[][src]Crate arraystring

String based on generic array

Since rust doesn't have constant generics yet typenum is used to allow for generic arrays (U1 to U255)

If you need bigger than U255 open an issue explaining your use-case and we may implement

Can't outgrow initial capacity (defined at compile time), always occupies capacity + 1 bytes of memory

Doesn't allocate memory on the heap and never panics in release (all panic branches are stripped at compile time - except Index/IndexMut traits, since they are supposed to)


Data is generally bounded, you don't want a phone number with 30 characters, nor a username with 100. You probably don't even support it in your database.

Why pay the cost of heap allocations of strings with unlimited capacity if you have limited boundaries?

Stack based strings are generally faster to create, clone and append to than heap based strings (custom allocators and thread-locals may help with heap based ones).

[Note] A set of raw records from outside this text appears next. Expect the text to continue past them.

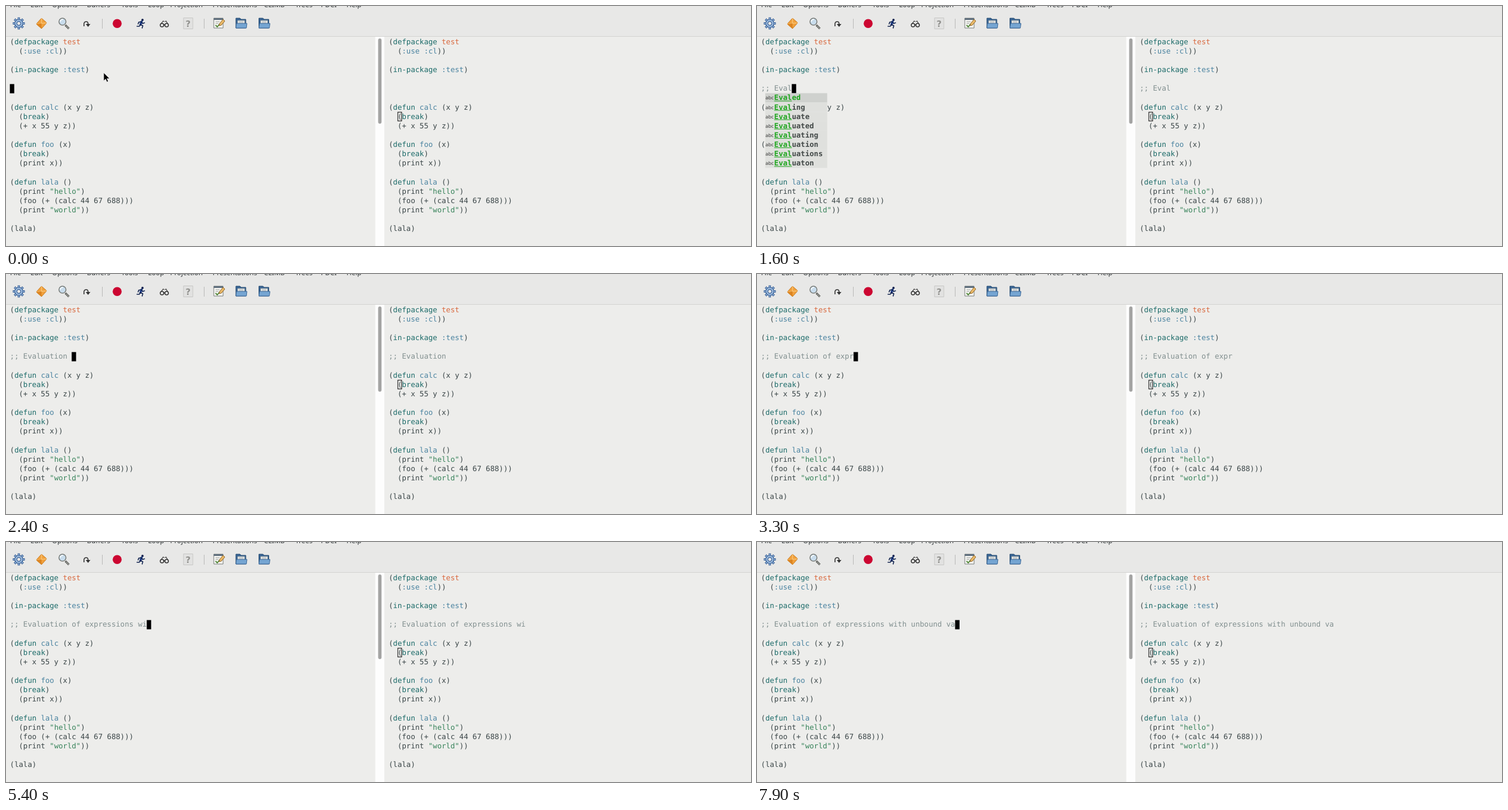
Animation of 1280x414 px, one loop 8000 ms. Source, as an HTML page with a canvas:

```html
<!DOCTYPE html>
<html>
<head>
<meta charset="utf-8">
<style>
  html, body { margin: 0; width: 100%; height: 100%; overflow: hidden; background: #ededeb; }
  canvas { display: block; }
</style>
</head>
<body>
<canvas id="stage" width="1280" height="414"></canvas>
<script>
const ctx = document.getElementById('stage').getContext('2d');
const LOOP = 8000, CHAR = 7.586, ROW = 16.13, TOP = 53.6, COMMENT_ROW = 5;
const MONO = '12.6px "DejaVu Sans Mono", monospace';
const COLORS = { plain: '#3a4547', keyword: '#1c6b69', name: '#4a83a0', type: '#d9693f', string: '#37835a', comment: '#818f8f' };

const code = `(defpackage test
  (:use :cl))

(in-package :test)



(defun calc (x y z)
  (break)
  (+ x 55 y z))

(defun foo (x)
  (break)
  (print x))

(defun lala ()
  (print "hello")
  (foo (+ (calc 44 67 688)))
  (print "world"))

(lala)`.split('\n');

const comment = ';; Evaluation of expressions with unbound va';
// [time in ms, characters typed so far]
const typing = [
  [0, 0], [200, 1], [500, 2], [700, 3], [800, 4], [1000, 5], [1200, 6], [1600, 7],
  [1800, 8], [1900, 9], [2100, 10], [2200, 11], [2400, 14], [3000, 18],
  [3200, 19], [3300, 21], [3400, 22], [3700, 23], [3800, 24], [4000, 25],
  [4100, 27], [4200, 28], [4600, 29], [5200, 30], [5400, 31], [5600, 33],
  [5700, 34], [6100, 35], [6300, 36], [6500, 37], [6600, 38], [6700, 39],
  [6800, 40], [6900, 41], [7100, 42], [7800, 43], [7900, 44]
];
const words = ['Evaled', 'Evaling', 'Evaluate', 'Evaluated', 'Evaluating', 'Evaluation', 'Evaluations', 'Evaluaton'];

const rowTop = row => TOP + row * ROW;

function rect(x, y, w, h, fill) {
  ctx.fillStyle = fill;
  ctx.fillRect(x, y, w, h);
}

function text(str, x, y, fill, font = MONO) {
  ctx.font = font;
  ctx.fillStyle = fill;
  ctx.fillText(str, x, y);
}

function shape(d, fill, stroke, width = 1) {
  const path = new Path2D(d);
  if (fill) { ctx.fillStyle = fill; ctx.fill(path); }
  if (stroke) { ctx.strokeStyle = stroke; ctx.lineWidth = width; ctx.stroke(path); }
}

function disc(x, y, r, fill, stroke, width) {
  shape(`M${x - r} ${y}a${r} ${r} 0 1 0 ${2 * r} 0a${r} ${r} 0 1 0 ${-2 * r} 0`, fill, stroke, width);
}

function at(x, y, draw) {
  ctx.save();
  ctx.translate(x, y);
  draw();
  ctx.restore();
}

function gear() {
  for (let i = 0; i < 8; i++) {
    ctx.save();
    ctx.rotate(i * Math.PI / 4);
    rect(-2, -10.3, 4, 5, '#365f96');
    rect(-1, -9.3, 2, 4, '#a9c3e2');
    ctx.restore();
  }
  disc(0, 0, 7, '#9dbbdd', '#365f96', 1.2);
  disc(0, 0, 3.4, '#e8e8e7', '#365f96', 1.2);
}

function folder() {
  shape('M-9 8V-9H-2L0-7H8V8Z', '#386494', '#244a70');
  shape('M-6-5H6V3H-6Z', '#f2f3f2', '#8e9a9f');
  shape('M-4-3H4M-4-1H4', null, '#a2aaad');
  shape('M-9 8L-8 0H10L9 8Z', '#75a5d2', '#3a6797');
}

function toolbar() {
  rect(0, 0, 1280, 52, '#e8e8e7');
  rect(0, 52, 1280, 1, '#d2d2d0');
  const menu = [['File', 7], ['Edit', 42], ['Options', 79], ['Buffers', 139], ['Tools', 198], ['Loop', 244],
    ['Projection', 282], ['Presentations', 355], ['CLIMB', 443], ['Trees', 497], ['PDCI', 541], ['Help', 585]];
  for (const [label, x] of menu) text(label, x, 1.5, '#2e3436', '11.8px "Noto Sans", sans-serif');
  rect(165, 22, 1, 17, '#b9b9b7');
  rect(340, 22, 1, 17, '#b9b9b7');

  at(22, 30, gear);
  at(61, 30, () => {
    shape('M-9 1L0-9L9-1L0 9Z', '#f1a13c', '#c77618');
    shape('M-9 1L0 0L9-1M0 0L0-9', null, '#fbd18e');
    shape('M-9 1L0 0L0 9Z', '#dc8421');
  });
  at(99, 30, () => {
    shape('M3 3L9 9', null, '#555753', 3.4);
    shape('M4 4L9 9', null, '#a5a7a3', 1.2);
    disc(-2, -3, 6, '#c8dcec', '#777b78', 1.5);
    shape('M-6-3Q-5-7-1-7', null, '#fff', 1.4);
  });
  at(138, 31, () => {
    shape('M-4 4V0Q-4-4 0-4Q3-4 3 0V1', null, '#333', 1.6);
    shape('M-1 0H7L3 5Z', '#333');
  });
  disc(191, 30.3, 7.7, '#cc0631');
  at(232, 30, () => {
    ctx.lineCap = 'round';
    disc(2.5, -6, 2, '#10224e');
    shape('M1-3L-1 2', null, '#1a3b88', 3.6);
    shape('M-1 2L3 4L2 8M-1 2L-3 5L-7 5M0-3L-4-2L-5 1M1-2L3 0L6-1', null, '#10224e', 1.6);
  });
  at(272, 31, () => {
    disc(-4, 2, 3, null, '#333', 1.5);
    disc(4, 2, 3, null, '#333', 1.5);
    shape('M-1 2Q0 0 1 2M-6 0L-2-5L0-4M6 0L3-5L1-4', null, '#333', 1.2);
  });
  at(313, 30, () => {
    shape('M-8-9.5H8V9.5H-8Z', '#e2e2e1', '#c7c7c5');
    text('?', -4.4, 5.5, '#92928f', 'bold 15px "DejaVu Sans", sans-serif');
  });
  at(366, 30, () => {
    shape('M-9-9H7V8H-9Z', '#f5f5f2', '#777b78');
    rect(-9, -9, 16, 3, '#5d6d7c');
    shape('M-6-3H1M-6 0H-1', null, '#9a9d9a');
    shape('M-6 3L-3 6L1 1', null, '#4b8333', 1.8);
    shape('M0 4L1 0L7-7L10-4L4 3Z', '#e9b969', '#8f6425');
  });
  at(404, 30, folder);
  at(443.5, 30, folder);
}

function codeLine(line, x, row) {
  const tokens = line.split(/("[^"]*"|:\w+|defpackage|defun|in-package|break|(?<=defun )\w+|(?<=defpackage )\w+)/);
  let col = 0;
  tokens.forEach((token, i) => {
    let kind = 'plain';
    if (i % 2) {
      if (token[0] === '"') kind = 'string';
      else if (/^(def|in-|break)/.test(token)) kind = 'keyword';
      else kind = token === 'test' ? 'type' : 'name';
    }
    text(token, x + col * CHAR, rowTop(row) + 12, COLORS[kind]);
    col += token.length;
  });
}

function pane(x, typed) {
  code.forEach((line, row) => codeLine(line, x, row));
  text(typed, x, rowTop(COMMENT_ROW) + 12, COLORS.comment);
}

function popup(prefix) {
  const items = words.filter(word => word.startsWith(prefix));
  const textX = 6.8 + 3 * CHAR;
  items.forEach((word, i) => {
    const y = rowTop(COMMENT_ROW + 1 + i), tailX = textX + prefix.length * CHAR;
    rect(14.2, y, 106.4, ROW, i ? '#dfe0dd' : '#cfd1ce');
    text('abc', 14.6, y + 11, '#333', '8px "DejaVu Sans", sans-serif');
    text(prefix, textX, y + 12, '#1ba51b', 'bold ' + MONO);
    rect(textX, y + 13, prefix.length * CHAR, 1, '#1ba51b');
    text(word.slice(prefix.length), tailX, y + 12, i ? '#424847' : '#1ba51b', 'bold ' + MONO);
  });
}

function render(t) {
  rect(0, 0, 1280, 414, '#ededeb');
  toolbar();

  rect(634.5, 53, 15.5, 361, '#fdfdfd');
  ctx.beginPath();
  ctx.roundRect(639.4, 56, 5.8, t < 4200 ? 147 : 146, 2.9);
  ctx.fillStyle = '#a4a4a3';
  ctx.fill();

  const count = typing.findLast(([time]) => time <= t)[1];
  const typed = comment.slice(0, count);
  pane(6.8, typed);
  pane(657.5, typed);
  rect(6.6 + count * CHAR, rowTop(COMMENT_ROW) + 0.4, 7.6, ROW - 0.2, '#000');
  ctx.strokeStyle = '#000';
  ctx.lineWidth = 1;
  ctx.strokeRect(673.2, rowTop(8) + 0.5, 6.6, ROW - 1);

  if (t >= 1600 && t < 2400) popup(typed.slice(3));
  if (t < 200) at(167.8, 115, () => shape('M0 0V14.2L3.3 11.2L5.6 16.2L8 15.1L5.8 10.3H10.3Z', '#000', '#fff', 0.8));
}

ctx.textRendering = 'geometricPrecision';
const start = performance.now();
function tick() {
  render((performance.now() - start) % LOOP);
  requestAnimationFrame(tick);
}
tick();
</script>
</body>
</html>
```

But that becomes less true as you increase the array size, 255 bytes is the maximum we accept (bigger will just wrap) and it's probably already slower than heap based strings of that size (like in std::string::String)

There are other stack based strings out there, they generally can have "unlimited" capacity (heap allocate), but the stack based size is defined by the library implementor, we go through a different route by implementing a string based in a generic array.

Array based strings always occupies the full space in memory, so they may use more memory (in the stack) than dynamic strings.


default: std

  • std enabled by default, enables std compatibility - impl Error trait for errors (remove it to be #[no_std] compatible)

  • serde-traits enables serde traits integration (Serialize/Deserialize)

    Opperates like String, but truncates it if it's bigger than capacity

  • diesel-traits enables diesel traits integration (Insertable/Queryable)

    Opperates like String, but truncates it if it's bigger than capacity

  • logs enables internal logging

    You will probably only need this if you are debugging this library


use arraystring::{Error, ArrayString, typenum::U5, typenum::U20};

type Username = ArrayString<U20>;
type Role = ArrayString<U5>;

pub struct User {
    pub username: Username,
    pub role: Role,

fn main() -> Result<(), Error> {
    let user = User {
        username: Username::try_from_str("user")?,
        role: Role::try_from_str("admin")?
    println!("{:?}", user);



This benchmarks ran while I streamed video and used my computer (with non-disclosed specs) as usual, so don't take the actual times too serious, just focus on the comparison

string                     clone                 25.850 ns
string                     from                  25.815 ns
small-string  (21 bytes)   clone                  4.556 ns
small-string  (21 bytes)   try_from_str          15.749 ns
small-string  (21 bytes)   from_str_truncate     10.991 ns
small-string  (21 bytes)   from_str_unchecked    11.195 ns
cache-string  (63 bytes)   clone                 10.345 ns
cache-string  (63 bytes)   try_from_str          24.959 ns
cache-string  (63 bytes)   from_str_truncate     17.485 ns
cache-string  (63 bytes)   from_str_unchecked    16.684 ns
max-string   (255 bytes)   clone                145.750 ns
max-string   (255 bytes)   try_from_str         157.890 ns
max-string   (255 bytes)   from_str_truncate    193.870 ns
max-string   (255 bytes)   from_str_unchecked   163.740 ns


MIT and Apache-2.0


pub use typenum;
pub use crate::error::Error;



Draining iterator for ArrayString


Contains all of this crate errors


Most used traits and data-strucutres



String based on a generic array (size defined at compile time through typenum)


Newtype string that occupies 64 bytes in memory and is 64 bytes aligned (full cache line)

Type Definitions


Biggest array based string (255 bytes of string)


String with the same mem::size_of of a String in a 64 bits architecture